Segment Open

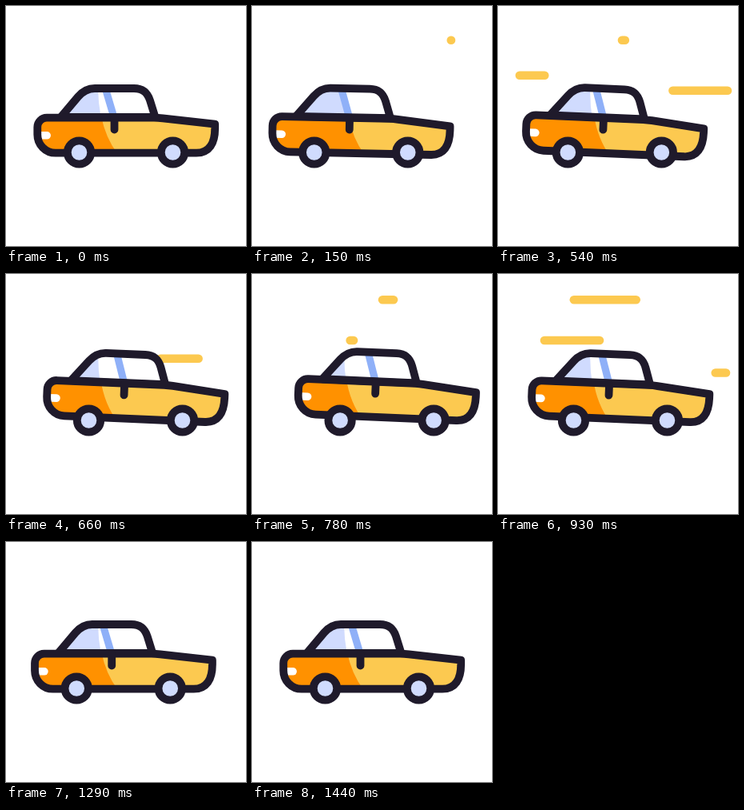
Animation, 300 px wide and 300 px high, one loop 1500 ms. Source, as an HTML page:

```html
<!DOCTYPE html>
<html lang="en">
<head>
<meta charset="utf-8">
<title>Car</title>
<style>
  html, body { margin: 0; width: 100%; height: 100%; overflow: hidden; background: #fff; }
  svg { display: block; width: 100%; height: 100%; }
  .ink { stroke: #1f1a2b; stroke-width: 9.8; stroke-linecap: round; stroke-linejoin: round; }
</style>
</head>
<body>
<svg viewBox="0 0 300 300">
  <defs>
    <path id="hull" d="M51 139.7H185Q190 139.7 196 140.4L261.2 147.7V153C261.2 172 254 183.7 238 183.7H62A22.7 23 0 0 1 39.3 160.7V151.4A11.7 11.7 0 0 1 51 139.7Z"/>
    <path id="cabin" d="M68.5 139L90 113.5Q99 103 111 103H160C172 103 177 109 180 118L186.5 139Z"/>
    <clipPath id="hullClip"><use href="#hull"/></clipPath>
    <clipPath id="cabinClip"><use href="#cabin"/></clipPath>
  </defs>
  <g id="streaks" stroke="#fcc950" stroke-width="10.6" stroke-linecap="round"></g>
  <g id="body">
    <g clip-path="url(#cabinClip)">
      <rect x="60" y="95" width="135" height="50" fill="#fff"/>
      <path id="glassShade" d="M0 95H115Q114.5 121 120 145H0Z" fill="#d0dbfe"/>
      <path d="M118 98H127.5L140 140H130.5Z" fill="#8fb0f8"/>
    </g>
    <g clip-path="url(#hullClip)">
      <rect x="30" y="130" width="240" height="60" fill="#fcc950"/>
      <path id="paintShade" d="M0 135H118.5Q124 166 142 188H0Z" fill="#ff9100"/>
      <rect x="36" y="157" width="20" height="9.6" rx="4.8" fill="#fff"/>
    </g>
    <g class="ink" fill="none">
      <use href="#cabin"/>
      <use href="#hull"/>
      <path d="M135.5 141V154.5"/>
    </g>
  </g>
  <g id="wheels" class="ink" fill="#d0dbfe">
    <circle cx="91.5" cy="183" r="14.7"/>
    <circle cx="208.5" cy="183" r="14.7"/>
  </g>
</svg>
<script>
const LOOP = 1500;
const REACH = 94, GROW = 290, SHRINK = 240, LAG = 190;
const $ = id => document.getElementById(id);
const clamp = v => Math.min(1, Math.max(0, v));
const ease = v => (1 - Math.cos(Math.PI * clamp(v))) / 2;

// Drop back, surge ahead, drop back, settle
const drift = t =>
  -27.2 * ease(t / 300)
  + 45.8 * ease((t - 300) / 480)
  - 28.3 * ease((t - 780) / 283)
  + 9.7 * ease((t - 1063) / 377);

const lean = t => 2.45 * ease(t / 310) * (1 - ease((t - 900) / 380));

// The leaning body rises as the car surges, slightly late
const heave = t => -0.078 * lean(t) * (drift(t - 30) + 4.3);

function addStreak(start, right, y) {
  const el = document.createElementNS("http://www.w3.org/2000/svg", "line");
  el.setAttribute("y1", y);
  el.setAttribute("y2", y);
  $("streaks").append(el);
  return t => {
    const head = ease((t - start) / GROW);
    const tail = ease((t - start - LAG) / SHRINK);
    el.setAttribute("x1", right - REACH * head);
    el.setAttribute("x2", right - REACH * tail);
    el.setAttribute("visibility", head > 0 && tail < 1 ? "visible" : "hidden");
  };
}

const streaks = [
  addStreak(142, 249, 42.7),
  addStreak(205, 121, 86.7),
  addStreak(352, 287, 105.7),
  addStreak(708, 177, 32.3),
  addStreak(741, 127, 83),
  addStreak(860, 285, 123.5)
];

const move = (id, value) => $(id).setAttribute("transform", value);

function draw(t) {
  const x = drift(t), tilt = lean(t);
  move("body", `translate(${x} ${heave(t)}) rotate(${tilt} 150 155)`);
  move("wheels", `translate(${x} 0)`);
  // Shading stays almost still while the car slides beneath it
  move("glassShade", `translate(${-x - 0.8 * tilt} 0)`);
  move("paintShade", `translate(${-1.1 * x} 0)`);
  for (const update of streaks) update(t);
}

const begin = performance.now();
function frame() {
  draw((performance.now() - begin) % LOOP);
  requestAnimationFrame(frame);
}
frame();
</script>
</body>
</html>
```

Segment Closed
Segment Open

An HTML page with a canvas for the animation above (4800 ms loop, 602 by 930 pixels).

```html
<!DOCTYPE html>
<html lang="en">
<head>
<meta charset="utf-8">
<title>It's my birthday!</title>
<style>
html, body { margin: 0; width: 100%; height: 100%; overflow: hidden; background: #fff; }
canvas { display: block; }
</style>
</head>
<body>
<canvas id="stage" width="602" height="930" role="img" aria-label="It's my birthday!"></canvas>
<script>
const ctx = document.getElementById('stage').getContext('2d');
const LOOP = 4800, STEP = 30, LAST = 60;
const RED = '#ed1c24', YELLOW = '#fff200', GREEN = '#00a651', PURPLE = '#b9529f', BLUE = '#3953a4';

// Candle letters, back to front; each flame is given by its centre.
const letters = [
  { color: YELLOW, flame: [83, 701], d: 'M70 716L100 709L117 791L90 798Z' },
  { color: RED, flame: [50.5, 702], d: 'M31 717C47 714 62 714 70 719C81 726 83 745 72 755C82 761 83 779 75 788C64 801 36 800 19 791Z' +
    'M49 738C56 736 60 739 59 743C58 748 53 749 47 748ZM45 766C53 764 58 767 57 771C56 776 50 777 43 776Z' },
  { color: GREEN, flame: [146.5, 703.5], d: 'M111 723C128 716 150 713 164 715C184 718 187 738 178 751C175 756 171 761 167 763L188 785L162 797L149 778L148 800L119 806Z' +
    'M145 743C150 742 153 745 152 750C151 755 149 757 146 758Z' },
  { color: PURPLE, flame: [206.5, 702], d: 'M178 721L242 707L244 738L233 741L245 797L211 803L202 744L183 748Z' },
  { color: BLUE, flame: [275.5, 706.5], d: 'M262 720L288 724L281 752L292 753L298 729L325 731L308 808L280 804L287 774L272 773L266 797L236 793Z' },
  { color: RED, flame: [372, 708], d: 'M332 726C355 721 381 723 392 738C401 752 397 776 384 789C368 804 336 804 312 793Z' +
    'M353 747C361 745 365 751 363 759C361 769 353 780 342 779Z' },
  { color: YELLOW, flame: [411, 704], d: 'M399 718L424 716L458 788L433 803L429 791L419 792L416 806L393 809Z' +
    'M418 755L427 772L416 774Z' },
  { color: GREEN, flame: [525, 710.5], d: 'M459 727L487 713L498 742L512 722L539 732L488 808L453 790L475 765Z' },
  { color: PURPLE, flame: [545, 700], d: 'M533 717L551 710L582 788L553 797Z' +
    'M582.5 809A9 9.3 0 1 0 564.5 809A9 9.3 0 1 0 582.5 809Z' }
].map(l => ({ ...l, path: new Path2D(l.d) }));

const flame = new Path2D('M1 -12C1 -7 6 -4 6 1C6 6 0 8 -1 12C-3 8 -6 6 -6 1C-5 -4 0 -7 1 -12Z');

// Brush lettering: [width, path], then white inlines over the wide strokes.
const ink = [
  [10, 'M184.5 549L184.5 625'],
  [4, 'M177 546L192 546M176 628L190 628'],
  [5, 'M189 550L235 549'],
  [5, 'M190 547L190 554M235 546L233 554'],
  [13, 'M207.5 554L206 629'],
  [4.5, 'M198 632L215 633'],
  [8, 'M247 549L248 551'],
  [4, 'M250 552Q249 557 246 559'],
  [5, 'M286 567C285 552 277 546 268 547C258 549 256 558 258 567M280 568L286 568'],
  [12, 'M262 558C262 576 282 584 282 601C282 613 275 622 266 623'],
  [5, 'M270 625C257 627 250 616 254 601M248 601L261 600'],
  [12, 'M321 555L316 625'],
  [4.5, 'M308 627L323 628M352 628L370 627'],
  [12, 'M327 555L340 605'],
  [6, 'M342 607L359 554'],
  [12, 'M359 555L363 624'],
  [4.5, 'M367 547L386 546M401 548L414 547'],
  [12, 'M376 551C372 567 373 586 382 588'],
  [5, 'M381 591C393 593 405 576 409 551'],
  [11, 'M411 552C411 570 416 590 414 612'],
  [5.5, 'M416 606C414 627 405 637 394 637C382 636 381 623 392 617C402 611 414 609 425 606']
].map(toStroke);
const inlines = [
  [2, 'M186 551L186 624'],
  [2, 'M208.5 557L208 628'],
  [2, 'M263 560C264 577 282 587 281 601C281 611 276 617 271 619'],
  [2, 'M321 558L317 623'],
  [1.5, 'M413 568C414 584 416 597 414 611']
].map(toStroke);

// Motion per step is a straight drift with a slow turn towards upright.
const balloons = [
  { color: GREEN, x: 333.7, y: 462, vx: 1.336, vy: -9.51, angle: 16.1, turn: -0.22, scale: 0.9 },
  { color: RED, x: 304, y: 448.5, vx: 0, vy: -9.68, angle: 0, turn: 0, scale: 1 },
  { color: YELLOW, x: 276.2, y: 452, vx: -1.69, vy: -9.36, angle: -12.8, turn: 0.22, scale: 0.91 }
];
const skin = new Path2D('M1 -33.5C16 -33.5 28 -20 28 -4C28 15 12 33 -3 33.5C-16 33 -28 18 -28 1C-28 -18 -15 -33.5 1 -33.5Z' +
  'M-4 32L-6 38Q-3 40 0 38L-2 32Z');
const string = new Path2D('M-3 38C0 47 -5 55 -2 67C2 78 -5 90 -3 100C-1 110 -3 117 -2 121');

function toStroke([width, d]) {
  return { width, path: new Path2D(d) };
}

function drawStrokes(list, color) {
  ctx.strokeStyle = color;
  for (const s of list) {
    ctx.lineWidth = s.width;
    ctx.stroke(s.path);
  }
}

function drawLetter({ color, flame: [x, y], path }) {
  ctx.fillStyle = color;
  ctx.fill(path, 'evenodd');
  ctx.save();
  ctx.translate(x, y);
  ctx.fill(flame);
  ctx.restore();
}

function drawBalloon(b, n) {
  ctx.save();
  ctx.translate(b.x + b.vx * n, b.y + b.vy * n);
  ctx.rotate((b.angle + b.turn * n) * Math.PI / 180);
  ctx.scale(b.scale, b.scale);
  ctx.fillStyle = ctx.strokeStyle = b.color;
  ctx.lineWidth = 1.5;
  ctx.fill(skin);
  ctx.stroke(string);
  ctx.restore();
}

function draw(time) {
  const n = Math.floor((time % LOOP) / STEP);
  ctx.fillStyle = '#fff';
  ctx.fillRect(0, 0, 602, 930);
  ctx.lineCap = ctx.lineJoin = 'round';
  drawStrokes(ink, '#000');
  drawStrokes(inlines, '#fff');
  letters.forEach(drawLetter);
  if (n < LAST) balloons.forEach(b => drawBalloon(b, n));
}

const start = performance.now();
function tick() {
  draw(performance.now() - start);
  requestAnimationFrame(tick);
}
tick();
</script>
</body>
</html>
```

Segment Closed
Segment Open

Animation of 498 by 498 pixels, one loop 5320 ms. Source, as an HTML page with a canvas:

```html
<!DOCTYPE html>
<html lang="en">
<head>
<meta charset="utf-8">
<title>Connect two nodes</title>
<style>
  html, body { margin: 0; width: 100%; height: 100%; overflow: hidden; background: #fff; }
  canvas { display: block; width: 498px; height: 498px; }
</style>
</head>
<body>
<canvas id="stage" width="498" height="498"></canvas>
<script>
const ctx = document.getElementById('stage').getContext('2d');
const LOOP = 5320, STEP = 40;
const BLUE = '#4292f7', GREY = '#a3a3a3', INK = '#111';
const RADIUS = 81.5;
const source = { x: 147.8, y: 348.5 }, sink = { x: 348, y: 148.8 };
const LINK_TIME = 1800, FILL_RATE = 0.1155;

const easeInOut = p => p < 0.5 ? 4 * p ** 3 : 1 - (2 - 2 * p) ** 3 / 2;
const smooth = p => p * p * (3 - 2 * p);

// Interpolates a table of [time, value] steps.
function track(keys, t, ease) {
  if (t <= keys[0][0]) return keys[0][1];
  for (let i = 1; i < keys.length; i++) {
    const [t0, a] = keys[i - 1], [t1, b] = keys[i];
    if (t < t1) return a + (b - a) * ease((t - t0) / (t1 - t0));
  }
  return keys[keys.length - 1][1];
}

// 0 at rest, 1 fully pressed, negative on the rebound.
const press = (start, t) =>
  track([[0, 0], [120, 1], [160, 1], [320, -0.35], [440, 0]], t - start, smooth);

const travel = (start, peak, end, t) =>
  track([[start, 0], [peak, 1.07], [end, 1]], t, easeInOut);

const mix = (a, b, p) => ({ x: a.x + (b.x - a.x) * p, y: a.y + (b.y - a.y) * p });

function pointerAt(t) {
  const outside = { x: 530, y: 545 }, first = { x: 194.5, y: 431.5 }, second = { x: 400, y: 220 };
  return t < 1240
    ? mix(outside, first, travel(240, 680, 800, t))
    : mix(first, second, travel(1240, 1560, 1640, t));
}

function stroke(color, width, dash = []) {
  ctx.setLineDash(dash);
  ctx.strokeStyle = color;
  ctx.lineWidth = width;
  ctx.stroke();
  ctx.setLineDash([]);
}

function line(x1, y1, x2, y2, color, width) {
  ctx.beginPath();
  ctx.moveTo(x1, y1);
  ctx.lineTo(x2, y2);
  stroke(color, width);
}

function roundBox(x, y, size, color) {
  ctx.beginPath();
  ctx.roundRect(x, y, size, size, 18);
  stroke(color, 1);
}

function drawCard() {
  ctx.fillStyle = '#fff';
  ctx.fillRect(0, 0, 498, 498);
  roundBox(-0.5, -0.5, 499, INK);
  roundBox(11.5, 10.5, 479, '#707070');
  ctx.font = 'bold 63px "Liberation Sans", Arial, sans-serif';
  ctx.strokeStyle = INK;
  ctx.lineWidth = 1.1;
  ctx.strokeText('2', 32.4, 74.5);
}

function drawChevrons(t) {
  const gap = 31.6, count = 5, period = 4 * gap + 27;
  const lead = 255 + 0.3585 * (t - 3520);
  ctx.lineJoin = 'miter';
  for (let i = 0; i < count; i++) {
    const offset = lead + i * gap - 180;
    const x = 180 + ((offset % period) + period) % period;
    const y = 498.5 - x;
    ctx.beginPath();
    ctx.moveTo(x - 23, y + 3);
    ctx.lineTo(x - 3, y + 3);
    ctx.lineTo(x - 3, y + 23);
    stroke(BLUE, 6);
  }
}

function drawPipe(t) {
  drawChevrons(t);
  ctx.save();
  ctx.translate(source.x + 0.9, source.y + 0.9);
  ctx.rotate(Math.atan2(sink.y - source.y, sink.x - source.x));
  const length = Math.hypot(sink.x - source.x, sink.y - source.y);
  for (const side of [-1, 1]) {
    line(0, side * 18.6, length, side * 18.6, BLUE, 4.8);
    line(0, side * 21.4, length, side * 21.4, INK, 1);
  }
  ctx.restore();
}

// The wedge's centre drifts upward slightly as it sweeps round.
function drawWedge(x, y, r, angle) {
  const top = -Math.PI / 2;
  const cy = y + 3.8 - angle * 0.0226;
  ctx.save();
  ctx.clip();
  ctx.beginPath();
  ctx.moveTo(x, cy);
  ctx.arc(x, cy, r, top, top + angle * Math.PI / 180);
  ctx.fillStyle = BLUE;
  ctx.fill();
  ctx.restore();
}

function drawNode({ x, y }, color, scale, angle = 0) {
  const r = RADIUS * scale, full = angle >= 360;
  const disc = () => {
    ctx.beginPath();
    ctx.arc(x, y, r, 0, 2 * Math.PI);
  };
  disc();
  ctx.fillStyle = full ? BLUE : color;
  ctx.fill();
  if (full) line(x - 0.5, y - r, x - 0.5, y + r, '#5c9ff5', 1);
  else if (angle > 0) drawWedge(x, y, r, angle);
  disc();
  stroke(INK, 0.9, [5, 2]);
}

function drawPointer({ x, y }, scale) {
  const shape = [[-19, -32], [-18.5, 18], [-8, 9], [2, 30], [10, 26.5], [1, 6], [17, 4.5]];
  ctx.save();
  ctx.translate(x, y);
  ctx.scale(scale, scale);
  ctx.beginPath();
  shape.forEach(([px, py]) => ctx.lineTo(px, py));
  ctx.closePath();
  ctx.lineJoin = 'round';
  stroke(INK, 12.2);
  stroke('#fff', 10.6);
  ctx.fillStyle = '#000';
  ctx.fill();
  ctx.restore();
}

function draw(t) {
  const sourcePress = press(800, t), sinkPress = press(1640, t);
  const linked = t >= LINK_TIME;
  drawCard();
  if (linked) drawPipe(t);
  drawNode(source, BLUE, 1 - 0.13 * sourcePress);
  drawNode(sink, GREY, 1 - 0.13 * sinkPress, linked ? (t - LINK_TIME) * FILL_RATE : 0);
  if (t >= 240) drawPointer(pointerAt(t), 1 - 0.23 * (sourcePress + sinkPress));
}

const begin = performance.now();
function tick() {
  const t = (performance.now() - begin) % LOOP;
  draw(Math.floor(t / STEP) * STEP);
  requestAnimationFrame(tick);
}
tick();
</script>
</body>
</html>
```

Segment Closed

● Task statement:
Look through the records above and report how many lines hold the word "GREY", giving only the number.

● Result of this exercise:
2